**Supplied data:**
********

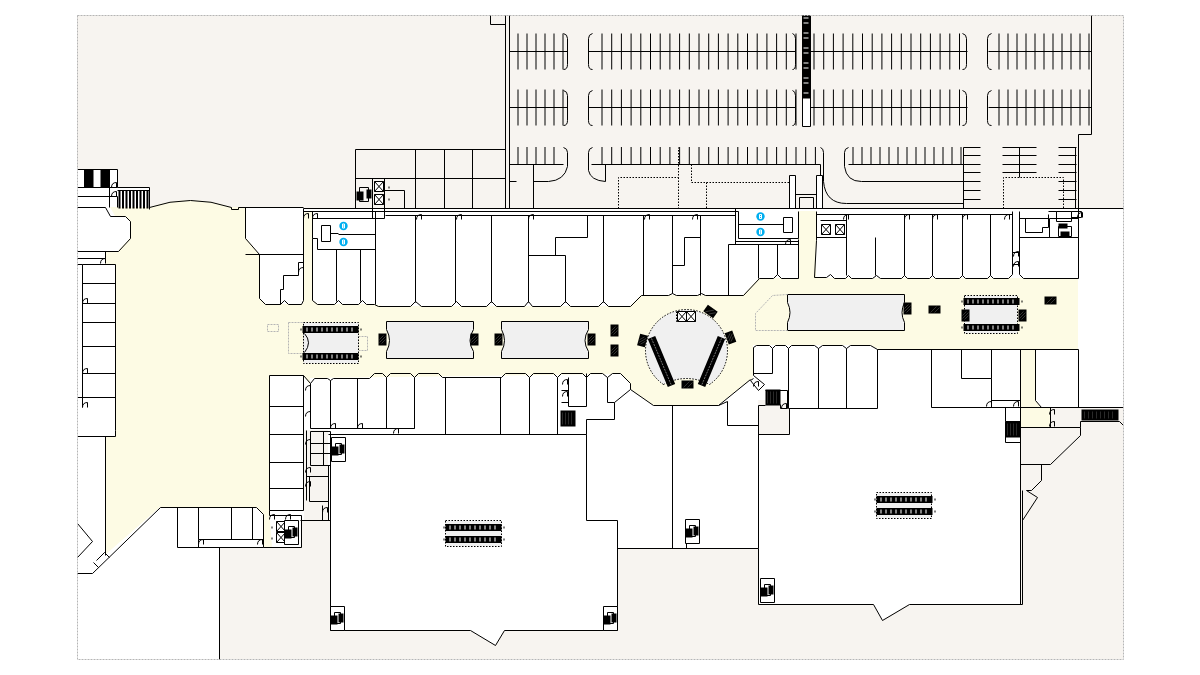
<!DOCTYPE html>
<html lang="en">
<head>
<meta charset="utf-8">
<title>Shopping centre floor plan</title>
<style>
:root{--paper:#fff;--ground:#f7f4f0;--walk:#fdfbe4;--void:#f0f0f0;--ink:#000;--edge:#b5b5b5;--info:#00aeef}
html,body{margin:0;background:var(--paper);overflow:hidden}
svg{display:block;width:1200px;height:675px}
.ground{fill:var(--ground)}
.unit{fill:var(--paper)}
.walk{fill:var(--walk)}
.wall{fill:none;stroke:var(--ink)}
.box{fill:var(--paper);stroke:var(--ink)}
.void{fill:var(--void);stroke:var(--ink)}
.dots{fill:none;stroke:var(--ink);stroke-dasharray:1.5 1.5}
.faint{fill:none;stroke:var(--edge);stroke-dasharray:2 1}
.solid{fill:var(--ink)}
.row{stroke:var(--ink);stroke-dasharray:1 8.7}
.tight{stroke-dasharray:1 8}
.info circle{fill:var(--info)}
.info path{fill:none;stroke:var(--paper)}
</style>
</head>
<body>
<svg viewBox="0 0 1200 675" role="img" aria-label="Floor plan of a shopping centre with car park">
<defs>
<g id="escalator"><path d="M0 0H56" stroke="#000" stroke-width="7"/><path d="M4 0H53" stroke="#fff" stroke-width="4" stroke-dasharray="1 4"/><path d="M-2 0h1M58 0h1" stroke="#000" stroke-width="2"/></g>
<g id="lift"><path class="box" d="M-4-5H5V5H-4ZL5 5M5-5L-4 5"/></g>
<g id="core"><path class="box" d="M-7-12H7V12H-7Z"/><path class="wall" d="M-3-6H3V5H-3Z"/><path class="solid" d="M-7-3H0V6H-7ZM1-5H6V4H1Z"/></g>
<g id="kiosk"><path class="solid" d="M-4-6H4V6H-4Z"/><path d="M-3 3L3-3M-3 0L1-4M-1 4L3 0" stroke="#666" stroke-width=".5"/></g>
<g id="stand"><path class="solid" d="M-6-4H6V4H-6Z"/><path d="M-4 3L2-3M0 3L5-2" stroke="#666" stroke-width=".5"/></g>
<path id="door" class="wall" d="M0 0V-5Q-5-5-5 0"/>
<g id="info" class="info"><circle r="4.2"/><path d="M-1-2H1V2H-1ZM-1 0H1"/></g>
<g id="stair"><path class="solid" d="M-7-8H8V8H-7Z"/><path d="M-5-6V6M-2-6V6M1-6V6M4-6V6" stroke="#555" stroke-width=".5"/></g>
</defs>

<rect class="ground" x="77" y="15" width="1046" height="644"/>

<g id="building-fill">
<path class="unit" d="M77 169H117V187H150V207H303V208H1123V407H1020V604H909L882 620L873 604H758V548H617V630H504L495 645L470 630H330V520H301V547H220V659H77Z"/>
<path class="ground" d="M304 430H328V520H304ZM758 400H789V434H758ZM1020 407H1123V659H1020Z"/>
</g>

<path id="concourse" class="walk" d="M105 207H150Q190 193 231 207H246V238L259 254V298L265 304H303V211H312V300L318 304H375L382 306H630L641 295H743L759 278H798V211H816V278H1078V349H1035V400L1041 407H1050V427H1020V349H878L870 345H753V378L718 405H653L630 389V383L620 374L310 378V385L303 375H269V507L272 547H263V514L256 507H160L105 555V436H115V264H105V251H118L130 238V221L125 216H115L110 207Z"/>

<g transform="translate(.5 .5)">
<g id="car-park">
<path class="wall" d="M505 15V208M509 15V208M490 15V24H505M1091 15V134H1078V208M355 208V149H505M415 149V208M444 149V208M472 149V208M355 178H505"/>
<g stroke-width="36">
<path class="row tight" d="M517 51H564M517 107H564M998 51H1091M998 107H1091"/>
<path class="row" d="M601 51H796M813 51H960M601 107H796M813 107H960"/>
</g>
<g stroke-width="17">
<path class="row tight" d="M517 155H561M852 155H962"/>
<path class="row" d="M601 155H820"/>
</g>
<path class="wall" d="M509 51H567M588 51H795M810 51H967M988 51H1091M509 107H567M588 107H795M810 107H967M988 107H1091M509 164H563M591 164H820M848 164H963"/>
<path class="wall" d="M563 33Q567 34 567 38V64Q567 69 563 69M592 33Q588 34 588 38V64Q588 69 592 69M962 33Q966 34 966 38V64Q966 69 962 69M991 33Q987 34 987 38V64Q987 69 991 69M563 90Q567 91 567 95V120Q567 125 563 125M592 90Q588 91 588 95V120Q588 125 592 125M962 90Q966 91 966 95V120Q966 125 962 125M991 90Q987 91 987 95V120Q987 125 991 125M792 33Q795 34 795 38V64Q795 69 792 69M792 90Q795 91 795 95V120Q795 125 792 125"/>
<path class="wall" d="M563 147Q567 148 567 152V166Q564 180 548 181H533V208M533 164V199M509 181H516M592 147Q588 148 588 152V170Q590 180 605 181V164M820 147Q823 148 823 152V181Q825 203 846 203H963M848 147Q844 148 844 152V166Q846 181 861 181H963M820 164V208M963 147V208H1078"/>
<path class="wall" d="M963 147H980M963 155H980M963 164H980M963 172H980M963 181H980M963 190H980M963 199H980M1002 147H1036M1002 155H1036M1002 164H1036M1002 172H1036M1019 147V177M1058 147H1076M1058 155H1076M1058 164H1076M1058 172H1076M1058 181H1076M1058 190H1076M1058 199H1076M1075 147V208"/>
<path class="dots" d="M618 208V177H678V147M678 177V208M691 164V182H789M706 182V208M1003 208V177H1063V208"/>
<path class="box" d="M802 15H810V126H802Z"/>
<path d="M805.5 15V98" stroke="#000" stroke-width="8"/>
<path d="M805.5 17V97" stroke="#fff" stroke-width="5" stroke-dasharray="1 4 1 9"/>
<path class="box" d="M789 175H795V208H789ZM816 175H822V208H816Z"/>
<path class="wall" d="M795 194H816M795 181V208M799 208V197H813V208"/>
</g>

<g id="north-entrance">
<path class="wall" d="M77 169H117V187H149V209M77 207H105M77 187H117M77 196H117V207M84 169V187M109 169V187M117 190H149M149 207Q190 193 231 207V209H238V207H303M109 187V207"/>
<path class="solid" d="M84 169H93V187H84ZM100 169H109V187H100Z"/>
<path d="M118 199H148" stroke="#000" stroke-width="18" stroke-dasharray="2 1.5"/>
</g>

<g id="west-shops">
<path class="wall" d="M105 207L110 216H125L130 221V238L118 251H77M77 258H105V251M82 264H115V430V436H77M82 264V407M82 283H115M82 303H115M82 322H115M82 346H115M82 373H115M82 397H115M77 397H82M77 264H82M105 436V555M77 523L92 541L77 557M77 573H92L160 507H256L263 514V547H177V507M198 507V539H263M231 507V539M252 507V539M198 539V547M219 547V659M263 547H301V520M93 562L98 567M104 552L109 557M96 560L104 552"/>
</g>

<g id="north-shops">
<path class="wall" d="M303 208H1123M303 211H738M245 207V238L259 254V298L265 304H280L284 300L288 304H301L303 300V208M245 254H303M280 304V289H283V275H298V262H303M312 211V238V300L317 304H334L338 300L342 304H358L362 300L366 304H374L378 306H410L415 301L421 306H451L456 301L461 306H486L491 301L496 306H524L528 301L532 306H560L565 301L570 306H598L603 301L608 306H630L641 295H668L672 293L676 295H697L701 293L705 295H743L759 278H773L777 274L781 278H798V239"/>
<path class="wall" d="M312 218H375V249H317V238H312M338 234H375M336 249V301M360 249V301M375 211V304M415 215V302M455 215V302M491 215V302M528 215V302M565 255V302M603 215V302M643 215V295M672 215V293M700 215V295M728 244V295M528 255H565M555 255V237H587V215M672 265H684V237H700M728 244H798M758 244V278M777 244V274M385 215H735V244M372 208V218H384V208M735 208V241H798M738 211V238H798V211M738 224H783"/>
<path class="box" d="M321 225H330V241H321ZM783 217H792V232H783Z"/>
<path class="wall" d="M330 233H338M816 211V240L814 277H826L830 274L834 278H845L848 275L851 278H872L876 275L880 278H901L904 275L907 278H929L932 275L935 278H959L962 275L965 278H987L990 275L993 278H1008L1012 274V211M816 214H1012M820 220H846V237H816M846 214V275M875 237V275M904 214V275M932 214V275M962 214V275M990 214V275M1019 211V274L1023 278H1078V208M1019 237H1078M1019 218H1048M1025 218V232H1042V227H1048V214M1048 211H1081V217H1071V223M1012 252H1019M1012 264H1019"/>
<path class="box" d="M1056 211H1071V221H1056ZM1049 218H1078V237H1049Z"/>
<path class="wall" d="M1058 226H1071V236H1058Z"/>
<path class="solid" d="M1058 223H1067V228H1058ZM1060 231H1069V236H1060Z"/>
</g>

<g id="south-shops">
<path class="wall" d="M269 375H303V510H269ZM269 406H303M269 434H303M269 462H303M269 488H303M269 510V515H301V520M303 375L310 383L314 378H327L330 380L333 378H369L374 373H382L386 377L390 373H410L414 377L418 373H438L442 377H501L505 373H525L529 377L533 373H553L557 377L561 373H582L586 377L590 373H602L607 377L612 373H620L630 383V389L653 405H718L750 379M310 383V428H414V401M330 380V428M357 378V428M386 377V428M414 377V428M445 377V434M500 377V434M529 377V434M557 377V434M568 377V406H586V373M607 377V402H614V419H586V434M614 402L630 389M561 390H568M561 402H568M328 434H586V520H617V630H504L495 645L470 630H330V434"/>
<path class="wall" d="M306 430V500M310 431H330V465H310ZM310 443H330M310 453H330M306 476H328M323 431V465M309 476V501H328M328 465V520M322 505V520H330M300 520H330V547M617 548H758V405M672 405V548M686 520V548M718 405L727 401V425H758"/>
<path class="wall" d="M753 378L750 380L758 390L764 384L753 375V347L756 345H769L772 348L775 345H785L788 348L791 345H814L818 348L822 345H842L846 348L850 345H870L877 349H1078V407M772 348V373H753M788 348V408H877V349M818 348V408M846 348V408M758 405H765M789 408V434H758M931 349V407H1020M961 349V378H991V349M991 378V407M991 400H1020M1020 349V604M1022 490V604M1035 349V400L1041 407H1123M1020 407H1050V427M1020 427H1080V421H1119L1123 425M1080 427V435L1050 464H1020M1041 464V480L1031 490H1026L1037 497L1022 520M1022 604H909L882 620L873 604H758V548M1005 421H1020V442H1005Z"/>
<path class="solid" d="M1081 409H1118V420H1081Z"/>
<path d="M1084 411V418M1088 411V418M1092 411V418M1096 411V418M1100 411V418M1104 411V418M1108 411V418M1112 411V418" stroke="#555" stroke-width=".5"/>
<path class="wall" d="M765 390H787V408H780V404M1005 407V421"/>
<use href="#stair" x="567" y="418"/><use href="#stair" x="772" y="397"/><use href="#stair" x="1012" y="429"/>
</g>

<g id="voids">
<path id="void" class="void" d="M386 321H473V329Q466 340 473 351V358H386V351Q392 340 386 329Z"/>
<use href="#void" x="115"/>
<path class="void" d="M787 294H904V302Q899 312 904 322V330H787V322Q792 312 787 302Z"/>
<path class="faint" d="M787 294L772 295L755 313V330H787M288 322H303V353H288ZM358 336H367V350H358ZM267 324H278V331H267Z"/>
<path fill="var(--void)" d="M663 384A41 41 0 1 1 709 384Q686 372 663 384Z"/>
<path class="dots" d="M663 384A41 41 0 1 1 709 384Q686 372 663 384M676 311V321H695V311"/>
<g fill="var(--void)"><path d="M303 322H358V363H303Z"/><path d="M964 295H1017V333H964Z"/><path d="M445 520H501V546H445ZM876 492H931V518H876Z"/></g>
<path class="dots" d="M303 322H358V363H303ZM964 295H1017V333H964ZM445 520H501V546H445ZM876 492H931V518H876Z"/>
<path class="wall" d="M304 333Q312 342 304 352"/>
</g>

<g id="escalators">
<use href="#escalator" x="302" y="329"/><use href="#escalator" x="302" y="356"/>
<use href="#escalator" x="963" y="301"/><use href="#escalator" x="963" y="327"/>
<use href="#escalator" x="445" y="527"/><use href="#escalator" x="445" y="539"/>
<use href="#escalator" x="876" y="499"/><use href="#escalator" x="876" y="511"/>
<path d="M651 337L671 385M721 337L701 385" stroke="#000" stroke-width="8"/>
<path d="M651 338L671 385M721 338L701 385" stroke="#777" stroke-width="1" stroke-dasharray="2 1"/>
</g>

<g id="lifts">
<use href="#lift" x="378" y="186"/><use href="#lift" x="378" y="199"/>
<path class="wall" d="M372 178H384V208H372ZM384 190H404V208"/>
<use href="#lift" x="825" y="229"/><use href="#lift" x="839" y="229"/>
<use href="#lift" x="280" y="526"/><use href="#lift" x="280" y="537"/>
<use href="#lift" x="681" y="316"/><use href="#lift" x="690" y="316"/>
<path class="solid" d="M388 186h1v2h-1zM388 198h1v2h-1zM271 526h1v2h-1zM271 537h1v2h-1z"/>
</g>

<g id="stair-cores">
<use href="#core" x="338" y="449"/><use href="#core" x="337" y="618"/><use href="#core" x="610" y="618"/><use href="#core" x="767" y="590"/><use href="#core" x="692" y="531"/><use href="#core" x="291" y="532"/>
<path class="solid" d="M356 191H363V200H356ZM366 189H371V198H366Z"/><path class="wall" d="M359 187H368V201H359Z"/>
</g>

<g id="kiosks">
<use href="#kiosk" x="382" y="339"/><use href="#kiosk" x="474" y="339"/><use href="#kiosk" x="498" y="339"/><use href="#kiosk" x="591" y="339"/>
<use href="#kiosk" x="614" y="330"/><use href="#kiosk" x="614" y="350"/><use href="#kiosk" x="907" y="308"/><use href="#kiosk" x="965" y="315"/><use href="#kiosk" x="1022" y="315"/>
<use href="#stand" x="687" y="384"/><use href="#stand" x="934" y="309"/><use href="#stand" x="1050" y="300"/>
<use href="#stand" transform="translate(710 311) rotate(35)"/><use href="#kiosk" transform="translate(730 337) rotate(-20)"/><use href="#kiosk" transform="translate(642 340) rotate(15)"/>
</g>

<g id="doors">
<use href="#door" x="116" y="187"/><use href="#door" x="116" y="196"/><use href="#door" x="105" y="263"/><use href="#door" x="87" y="303"/><use href="#door" x="87" y="373"/><use href="#door" x="87" y="407"/>
<use href="#door" x="303" y="272"/><use href="#door" x="308" y="218"/><use href="#door" x="317" y="218"/><use href="#door" x="421" y="219"/><use href="#door" x="461" y="219"/><use href="#door" x="533" y="219"/><use href="#door" x="649" y="219"/><use href="#door" x="697" y="219"/>
<use href="#door" x="790" y="244"/><use href="#door" x="848" y="219"/><use href="#door" x="909" y="219"/><use href="#door" x="937" y="219"/><use href="#door" x="967" y="219"/><use href="#door" x="1009" y="219"/><use href="#door" x="1018" y="256"/><use href="#door" x="1018" y="266"/><use href="#door" x="1082" y="217"/>
<use href="#door" x="310" y="390"/><use href="#door" x="310" y="416"/><use href="#door" x="310" y="444"/><use href="#door" x="310" y="472"/><use href="#door" x="310" y="486"/><use href="#door" x="335" y="428"/><use href="#door" x="362" y="428"/><use href="#door" x="398" y="433"/>
<use href="#door" x="567" y="384"/><use href="#door" x="567" y="396"/><use href="#door" x="274" y="519"/><use href="#door" x="290" y="519"/><use href="#door" x="327" y="512"/><use href="#door" x="203" y="544"/><use href="#door" x="262" y="544"/><use href="#door" x="786" y="408"/><use href="#door" x="991" y="406"/><use href="#door" x="1018" y="406"/><use href="#door" x="1054" y="414"/><use href="#door" x="1054" y="426"/><use href="#door" x="758" y="386"/>
</g>

<g id="info-points"><use href="#info" x="343" y="225.5"/><use href="#info" x="343" y="241.5"/><use href="#info" x="760" y="216"/><use href="#info" x="760" y="231.5"/></g>

<rect class="faint" x="77" y="15" width="1046" height="644"/>
</g>
</svg>
</body>
</html>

********

**Task item:** Which of the lines above include the word "none"? Copy each of them.

**Finished exercise:**
.wall{fill:none;stroke:var(--ink)}
.dots{fill:none;stroke:var(--ink);stroke-dasharray:1.5 1.5}
.faint{fill:none;stroke:var(--edge);stroke-dasharray:2 1}
.info path{fill:none;stroke:var(--paper)}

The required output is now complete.